Introducing The Landside Access Modernization Project
LAX is undergoing a major overhaul, which could mean big opportunities for small, local and minority-owned businesses. The City’s Contractor Development and Bonding Program is providing LAWA with support in the development of its small local business engagement policies for The Landside Access Modernization Project (LAMP) and will provide technical assistance and support to small local contractors throughout the project.
LAMP was announced in December 2014. The $5 billion construction project, which aims to modernize road and rail access around the airport, is one of the largest construction projects in city history.

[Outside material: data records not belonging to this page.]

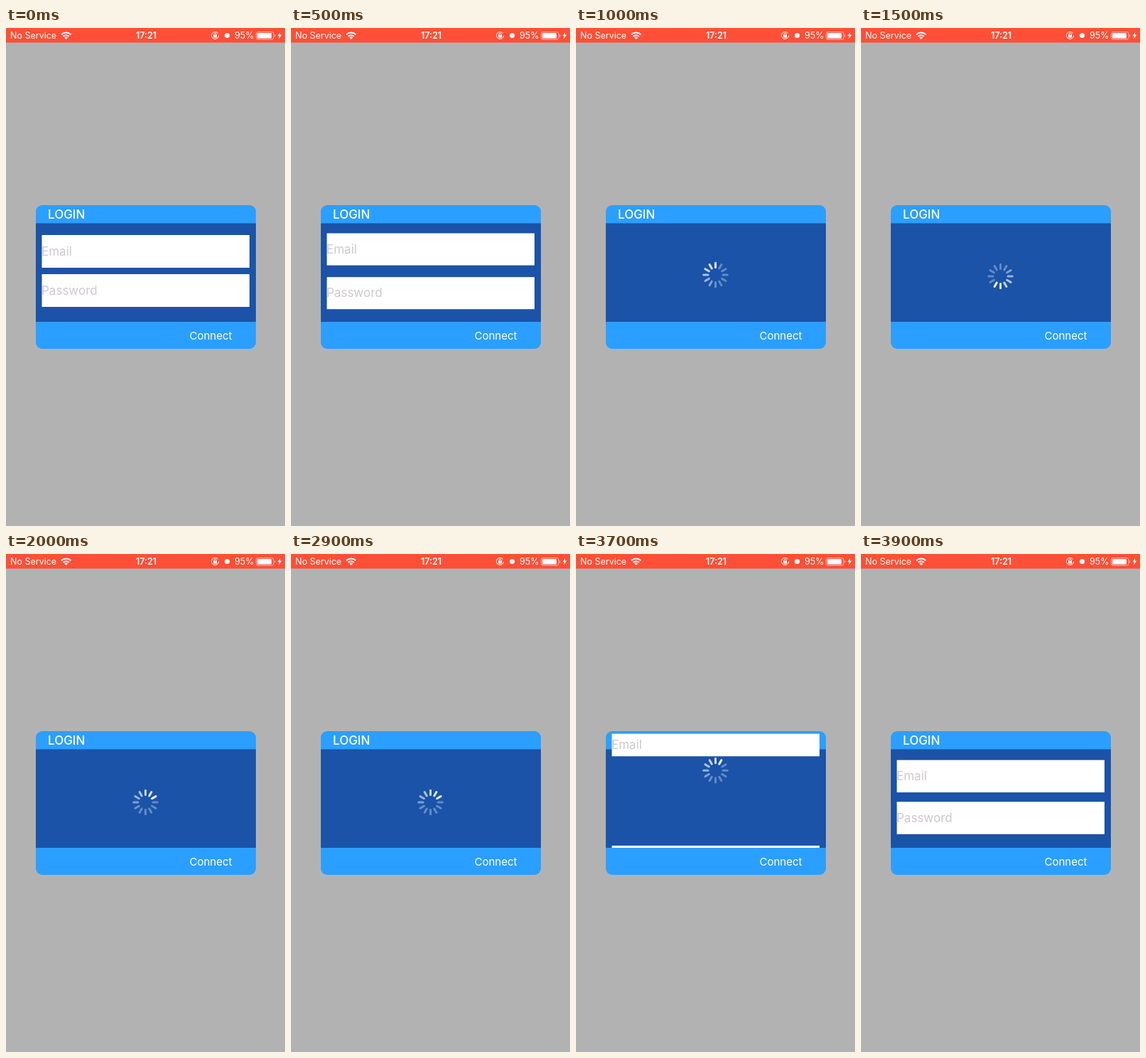
An HTML page for the animation above (4 s loop, 393 px wide and 700 px high).

```html
<!DOCTYPE html>
<html lang="en">
<head>
<meta charset="utf-8">
<title>Login card</title>
<style>
  html, body { margin: 0; width: 100%; height: 100%; overflow: hidden; background: #b2b2b2; }
  svg { display: block; font-family: Inter, sans-serif; fill: #fff; }
  .line { fill: none; stroke: #fff; }
  .placeholder { font-size: 17px; fill: #cdc9cd; }
</style>
</head>
<body>
<svg width="393" height="700" viewBox="0 0 393 700">
  <clipPath id="cardShape"><rect x="42" y="249" width="310" height="202" rx="9"/></clipPath>

  <rect width="393" height="20.5" fill="#ff4f36"/>
  <g font-size="12.5">
    <text x="6" y="15">No Service</text>
    <text x="183" y="15" font-weight="600">17:21</text>
    <text x="322" y="15">95%</text>
  </g>
  <g class="line" stroke-width="2">
    <path d="M78 9.2a9.6 9.6 0 0 1 13.4 0M80.6 11.8a6 6 0 0 1 8.2 0"/>
  </g>
  <path d="M84.7 16l-2.4-2.5a3.5 3.5 0 0 1 4.8 0z"/>
  <path class="line" d="M298.6 7.3a5.1 5.1 0 1 0 1 3.2M293 10V8.6a1.6 1.6 0 0 1 3.2 0V10"/>
  <rect x="292.1" y="9.6" width="5" height="3.8" rx=".5"/>
  <circle cx="311.5" cy="10.5" r="3.5"/>
  <rect class="line" x="352.5" y="5.5" width="24.5" height="10.5" rx="2.5" stroke-opacity=".6"/>
  <rect x="354" y="7" width="20" height="7.5" rx="1"/>
  <path d="M378 9v3.6q1.6-.6 1.6-1.8T378 9z" opacity=".6"/>
  <path d="M386.3 5.8l-3.6 5.4h2.3l-.9 4.2 4.2-5.8h-2.5z"/>

  <g clip-path="url(#cardShape)">
    <rect x="42" y="249" width="310" height="26" fill="#2b9fff"/>
    <text x="59" y="268" font-size="17" font-weight="500">LOGIN</text>
    <rect x="42" y="274.5" width="310" height="139" fill="#1a53a8"/>
    <g id="spinner" class="line" stroke-width="3" stroke-linecap="round"></g>
    <g id="email"><rect x="50.5" width="292.5"/><text class="placeholder" x="50" y="5.5">Email</text></g>
    <g id="password"><rect x="50.5" width="292.5"/><text class="placeholder" x="50" y="5.5">Password</text></g>
    <rect x="42" y="413" width="310" height="38" fill="#2b9fff"/>
    <text x="258.5" y="437.5" font-size="15">Connect</text>
  </g>
</svg>
<script>
const LOOP = 4000, DURATION = 643, OPEN_AT = 436, CLOSE_AT = 3307;
const SPOKES = 12, STEPS_PER_MS = 0.0136;
const get = id => document.getElementById(id);
const spinner = get('spinner'), email = get('email'), password = get('password');

spinner.innerHTML = Array.from({ length: SPOKES }, (_, i) =>
  `<path d="M0-10.5V-16.8" transform="rotate(${i * 360 / SPOKES})"/>`).join('');

// cubic-bezier(.42, 0, .58, 1), solved by bisection
function easeInOut(x) {
  if (x <= 0) return 0;
  if (x >= 1) return 1;
  let low = 0, high = 1;
  for (let i = 0; i < 24; i++) {
    const s = (low + high) / 2, r = 1 - s;
    if (1.26 * s * r * r + 1.74 * s * s * r + s ** 3 < x) low = s; else high = s;
  }
  return low * low * (3 - 2 * low);
}

function placeField(field, centre, hidden) {
  const height = 46 * (1 - hidden), box = field.firstChild;
  field.setAttribute('transform', `translate(0 ${centre})`);
  box.setAttribute('y', -height / 2);
  box.setAttribute('height', height);
}

function draw(t) {
  const hidden = easeInOut((t - OPEN_AT) / DURATION) - easeInOut((t - CLOSE_AT) / DURATION);
  placeField(email, 314 - 146 * hidden, hidden);
  placeField(password, 369 + 182 * hidden, hidden);

  spinner.setAttribute('transform', `translate(196.5 ${349 - 65 * (1 - hidden)})`);
  spinner.setAttribute('opacity', hidden < 0.03 ? 0 : Math.min(1, hidden * 3.2));
  const lead = Math.floor(t * STEPS_PER_MS - 0.85) + SPOKES;
  [...spinner.children].forEach((spoke, i) => {
    const age = (lead - i + SPOKES) % SPOKES;
    spoke.setAttribute('opacity', Math.max(0.32, 0.95 - age * 0.1));
  });
}

function tick() {
  draw(performance.now() % LOOP);
  requestAnimationFrame(tick);
}
tick();
</script>
</body>
</html>
```
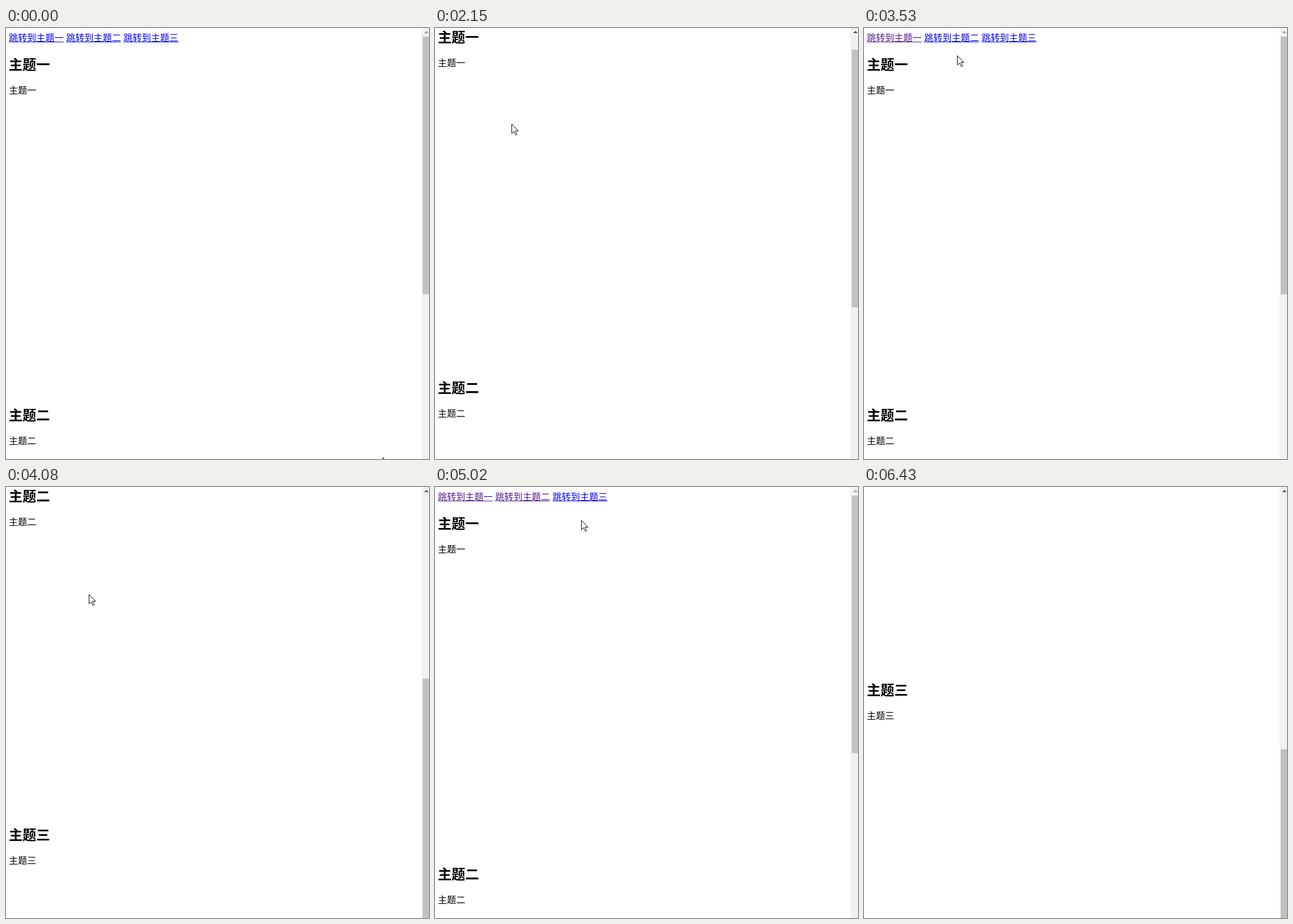
These frames come from a looping animation (741x756 px, 7.12 s). An HTML page:

```html
<!DOCTYPE html>
<html lang="zh-CN">
<head>
<meta charset="utf-8">
<title>锚点跳转</title>
<style>
html, body { margin: 0; width: 100%; height: 100%; overflow: hidden; background: #fff; }
svg { display: block; }
text { font: 16px "Noto Sans CJK SC", "Noto Sans CJK", sans-serif; }
.heading { font-size: 24px; font-weight: bold; }
.pointer { fill: #fff; stroke: #000; stroke-width: 1; }
</style>
</head>
<body>
<svg width="741" height="756" viewBox="0 0 741 756">
  <rect width="741" height="756" fill="#fff"/>
  <g id="page"></g>
  <rect x="728" width="13" height="756" fill="#f1f1f1"/>
  <path id="upArrow" d="M732.5 9L736.5 5L740.5 9z"/>
  <rect id="thumb" x="730" width="11" height="452" fill="#c1c1c1"/>
  <g id="cursor">
    <circle id="glow" cy="1" r="11.5" fill="#ff0" opacity=".55"/>
    <path id="arrow" class="pointer" d="M1.5 1.5V18L5.3 14.4L8.3 20.7Q9.6 21.7 10.7 19.7L7.8 13.4H13z"/>
    <path id="hand" class="pointer" d="M-.5 13V2Q-.5 .5 1 .5T2.5 2V7Q4 5.5 5.5 7.5Q7.5 6.3 8.5 8.5Q11.5 7.8 11.5 10.5V15L9.5 18.5V21.5H1.5V19L-4.5 12Q-5 9.5-2.5 10.3zM2.5 7V11M5.5 7.5V11M8.5 8.5V11.5"/>
    <path id="beam" d="M-3 -8.5H-1L0 -7.5L1 -8.5H3M0 -7.5V7.5M-3 8.5H-1L0 7.5L1 8.5H3" fill="none" stroke="#000"/>
  </g>
</svg>
<script>
const LOOP = 7120;
const TICK = 77;          // time between screen updates
const HOLD = 150;         // how long a link stays pressed
const WHEEL = 107.8;      // pixels scrolled back per tick
const MAX_SCROLL = 917;
const THUMB_RATIO = 0.4848;

const $ = id => document.getElementById(id);
const page = $('page');

function add(tag, attrs, content = '') {
  const el = document.createElementNS('http://www.w3.org/2000/svg', tag);
  for (const key in attrs) el.setAttribute(key, attrs[key]);
  el.textContent = content;
  return page.appendChild(el);
}

const topics = [
  { name: '主题一', y: 73, press: 1310, back: 2300 },
  { name: '主题二', y: 688, press: 3610, back: 4155 },
  { name: '主题三', y: 1282, press: 5420, back: LOOP }
];

topics.forEach((topic, i) => {
  const x = 5 + 100.45 * i;
  topic.link = [
    add('text', { x, y: 23 }, '跳转到' + topic.name),
    add('rect', { x: Math.round(x), y: 24, width: 96, height: 1 })
  ];
  topic.target = { x: 59 + 100 * i, y: 19 };
  topic.jump = topic.press + HOLD;
  add('text', { x: 5, y: topic.y, class: 'heading' }, topic.name);
  add('text', { x: 5, y: topic.y + 42 }, topic.name);
});

// Straight cursor moves, one step per tick.
const [first, second, third] = topics.map(topic => topic.target);
const home = { x: 659, y: 752 };
const moves = [
  { at: 70, steps: 5, to: { x: 369, y: 154 } },
  { at: 530, steps: 9, to: first },
  { at: 1840, steps: 9, to: { x: 192, y: 285 } },
  { at: 2780, steps: 1, to: { x: 185, y: 297 } },
  { at: 2857, steps: 10, to: second },
  { at: 3760, steps: 5, to: { x: 144, y: 187 } },
  { at: 4145, steps: 6, to: { x: 158, y: 342 } },
  { at: 4615, steps: 6, to: { x: 255, y: 57 } },
  { at: 5085, steps: 3, to: third },
  { at: 5880, steps: 8, to: { x: 758, y: 843 } }
];

const ticksSince = (t, at) => Math.max(0, Math.floor((t - at) / TICK));

function cursorAt(t) {
  const i = moves.findLastIndex(move => move.at <= t);
  if (i < 0) return home;
  const { at, steps, to } = moves[i];
  const from = i ? moves[i - 1].to : home;
  const u = Math.min(1, (ticksSince(t, at) + 1) / steps);
  const mix = axis => Math.round(from[axis] + (to[axis] - from[axis]) * u);
  return { x: mix('x'), y: mix('y') };
}

function scrollAt(t) {
  const topic = topics.findLast(({ jump }) => jump <= t);
  if (!topic) return 0;
  const anchor = Math.min(topic.y - 25, MAX_SCROLL);
  return Math.max(0, Math.round(anchor - WHEEL * ticksSince(t, topic.back)));
}

const show = (id, on) => $(id).setAttribute('display', on ? 'inline' : 'none');

function draw(t) {
  const scroll = scrollAt(t);
  const { x, y } = cursorAt(t);
  const pageY = y + scroll;

  page.setAttribute('transform', `translate(0 ${-scroll})`);
  $('thumb').setAttribute('y', Math.round(15 + scroll * THUMB_RATIO));
  $('upArrow').setAttribute('fill', scroll ? '#505050' : '#a3a3a3');

  let pressed = false;
  for (const { link, press, jump } of topics) {
    const active = t >= press && t < jump;
    const color = active ? '#ff0000' : t < press ? '#0000ee' : '#551a8b';
    link.forEach(part => part.setAttribute('fill', color));
    pressed ||= active;
  }

  const overLink = x < 302 && pageY < 28;
  const overHeading = x < 77 && topics.some(topic => Math.abs(pageY - topic.y + 9) < 12);
  $('cursor').setAttribute('transform', `translate(${x} ${y})`);
  show('hand', overLink);
  show('beam', overHeading);
  show('arrow', !overLink && !overHeading);
  show('glow', pressed);
}

const start = performance.now();
function tick() {
  draw((performance.now() - start) % LOOP);
  requestAnimationFrame(tick);
}
tick();
</script>
</body>
</html>
```
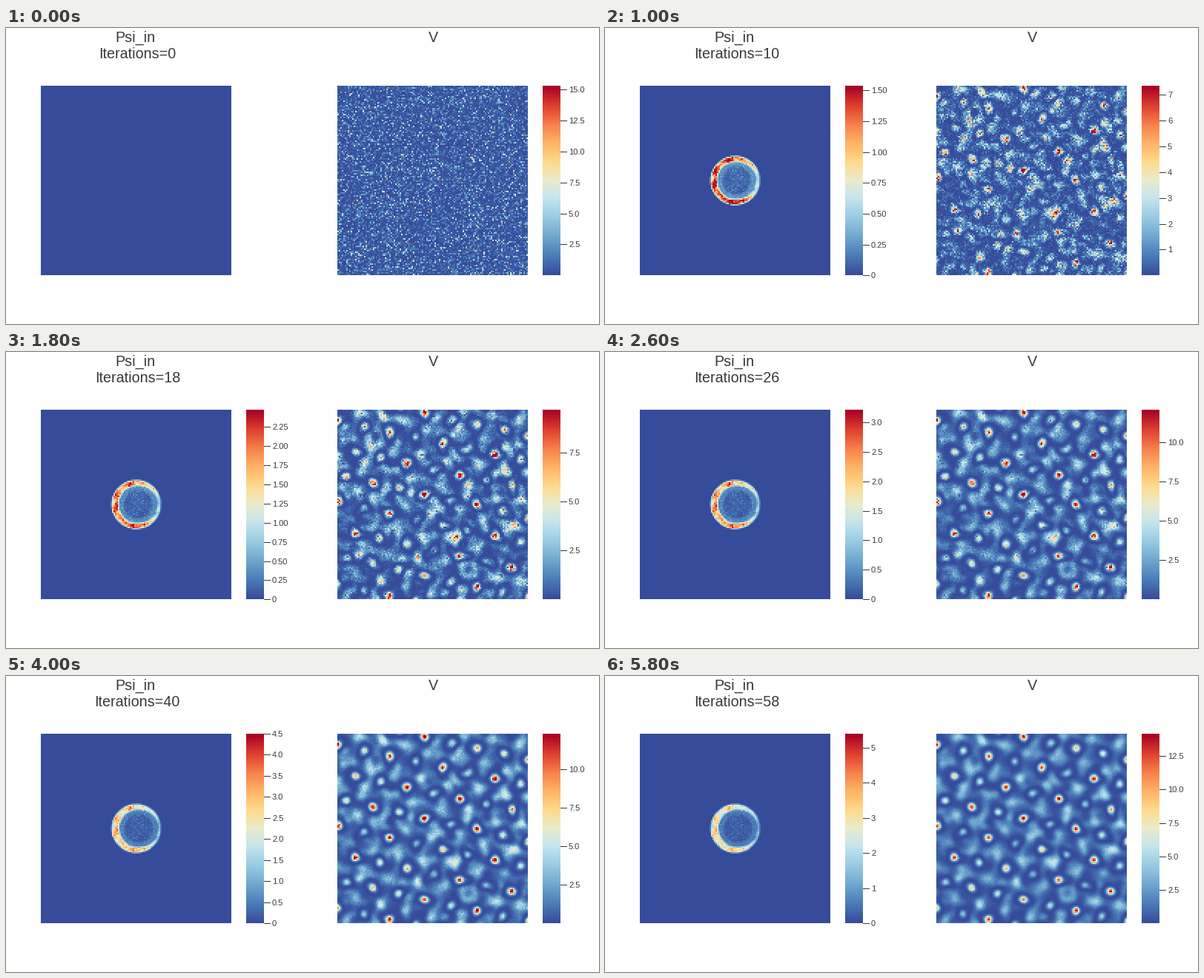
Recreate the animation shown at these times as a matplotlib script. Size 800 px wide and 400 px high, loop 6000 ms.

```python
import numpy as np
import matplotlib.pyplot as plt
from matplotlib.animation import FuncAnimation
from matplotlib.colors import LinearSegmentedColormap

plt.rcParams["font.family"] = "Liberation Sans"
INK = "#3a3a3a"
PX = 0.72  # points per pixel at 100 dpi
N = 128
TOP, BOTTOM, SIDE = 78, 334, 257
CMAP = LinearSegmentedColormap.from_list("sunset", [
    "#364B9A", "#4A7BB7", "#6EA6CD", "#98CAE1", "#C2E4EF", "#EAECCC",
    "#FEDA8B", "#FDB366", "#F67E4B", "#DD3D2D", "#A50026"], N=512)

rng = np.random.default_rng(7)
n1, n2, n3 = rng.standard_normal((3, N, N))
gx, gy = np.meshgrid(np.arange(N) + 0.5, np.arange(N) + 0.5)


def band_noise(radius):
    k = np.fft.fftfreq(N) * N
    mask = np.hypot(k[:, None], k[None, :]) < radius
    out = np.fft.ifft2(np.fft.fft2(rng.standard_normal((N, N))) * mask).real
    return out / out.std()


def lattice_field():
    """Bright sites on lattice points, weaker ones at cell centres,
    pale negative patches on the cell edges."""
    a, b = np.array([23.5, 41.7]), np.array([47, -26.5])
    x, y = 447 + gx * SIDE / N - 565, TOP + gy * 256 / N - 192
    u, v = np.tensordot(np.linalg.inv(np.column_stack([a, b])), [x, y], 1)

    def sites(offset):
        du, dv = [c - offset - np.round(c - offset) for c in (u, v)]
        dx, dy = a[0] * du + b[0] * dv, a[1] * du + b[1] * dv
        return np.exp(-(dx ** 2 + dy ** 2) / (2 * 4.3 ** 2))

    waves = np.cos(2 * np.pi * u) * np.cos(2 * np.pi * v)
    return 3.2 * sites(0) + 1.75 * sites(0.5) - 1.9 * (0.4 - 0.6 * waves)


speckle = band_noise(16.5)
soft = band_noise(24)
lattice = lattice_field()


def v_scale(it):
    return np.interp(it, [0, 2, 10, 26, 40, 58], [15.34, 9, 7.35, 12.06, 12.33, 14.17])


def psi_scale(it):
    return np.interp(it, [2, 10, 18, 40, 48, 58], [0.75, 1.54, 2.476, 4.5, 5.22, 5.4])


def potential(it):
    grain = np.exp(-it / 8)
    f = (1 - np.exp(-it / 10)) * lattice
    f += (1 - grain) * (0.25 + 0.7 * np.exp(-it / 16)) * speckle
    f = f * (1 + 0.25 * np.exp(-it / 25) * n1) + (0.04 + 0.96 * grain) * n2
    f *= 1 - 0.8 * np.exp(-((it - 20) / 9) ** 2) * (abs(n3) > 2.4)
    return f ** 2 / v_scale(it)


def psi(it):
    if it == 0:
        return np.zeros((N, N))
    fade = 0.55 + 0.6 * np.exp(-it / 26)
    x, y = gx - 64.2, gy - 64
    r, th = np.hypot(x, y), np.arctan2(y, x)
    r_in = np.hypot(x - 1.7 * (1 - np.exp(-it / 20)), y)
    ring = 1 - 0.62 * np.exp(-th ** 2)
    ring -= 0.25 * np.exp(-((abs(th) - 2.35) / 0.2) ** 2)
    ring *= fade * (1 + 0.12 * soft + 0.1 * n1)
    ring *= np.clip((17 - r) / 1.5, 0, 1) * np.clip((r_in - 11.8) / 2, 0, 1)
    core = 0.03 + 0.05 * abs(n2) + 0.1 * np.clip(r_in - 9, 0, 1)
    return np.where(r < 17, np.maximum(ring, np.where(r_in < 13.4, core * fade, 0)), 0)


fig = plt.figure(figsize=(8, 4), dpi=100, facecolor="white")
ax = fig.add_axes([0, 0, 1, 1])


def image(data, x0, x1):
    ax.imshow(data, cmap=CMAP, vmin=0, vmax=1, interpolation="nearest",
              aspect="auto", extent=(x0, x1, BOTTOM, TOP))


def text(x, y, s, size, ha="center"):
    ax.text(x, y, s, fontsize=size, ha=ha, va="baseline", color=INK)


def colorbar(x, top, step, decimals, zero):
    image(np.linspace(1, 0, 256)[:, None], x, x + 24)
    for k in range(0 if zero else 1, int(top / step + 0.01) + 1):
        y = BOTTOM + 0.3 - 256.5 * k * step / top
        ax.plot([x + 24, x + 32], [y, y], color=INK, lw=PX)
        text(x + 35, y + 4, f"{k * step:.{decimals}f}" if k else "0", 8, "left")


def draw(i):
    it = 2 * i
    ax.cla()
    ax.axis("off")

    text(174.4, 19, "Psi_in", 14.2)
    text(177.3, 41, f"Iterations={it}", 14.2)
    text(576, 19, "V", 14.2)

    image(psi(it), 47, 47 + SIDE)
    image(potential(it), 447, 447 + SIDE)

    if it:
        top = psi_scale(it)
        step, dec = (0.25, 2) if top < 2.6 else (0.5, 1) if top < 4.75 else (1, 0)
        colorbar(324, top, step, dec, True)
    top = v_scale(it)
    step, dec = (1, 0) if top < 8.6 else (2.5, 1)
    colorbar(724, top, step, dec, False)

    ax.set_xlim(0, 800)
    ax.set_ylim(400, 0)
    return []


anim = FuncAnimation(fig, draw, frames=30, interval=200, repeat=True,
                     init_func=lambda: [])
plt.show()
```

It is expected to begin in the third quarter of 2017 and finish by 2023.
LAX is the busiest origin and destination airport in the world, with 75 million passengers passing through each year, a fact that has created a great deal of traffic congestion — and frustration — for many people. To remedy this problem, LAMP will include an elevated 2.25-mile automated “people mover” with a capacity of 6,000 passengers per hour and six stations where people are expected to wait no more than three minutes for a train; connections to the Metro; two intermodal transportation facilities with parking lots where airline passengers can disembark trains and buses and check in to their flights; and a consolidated car rental facility.
Officials estimate that with these improvements, traffic in the Central Terminal Area is expected to decline by 40 percent because car rental, hotel and other shuttles will use the car rental facility and intermodal hubs rather than clog the LAX loop road that connects airline terminals.
LAMP represents a big potential opportunity for small, local and minority-owned businesses. According to Deborah Flint, CEO of Los Angeles World Airports, these businesses will have a “special and unique opportunity to get meaningful participation” in a project of this size, scope and duration.
About $50 million already has been spent on the LAMP project, while airlines are collectively investing $1 billion in the airport’s dilapidated terminals, many of which haven’t been touched in about three decades.
For more information on the project, please visit here.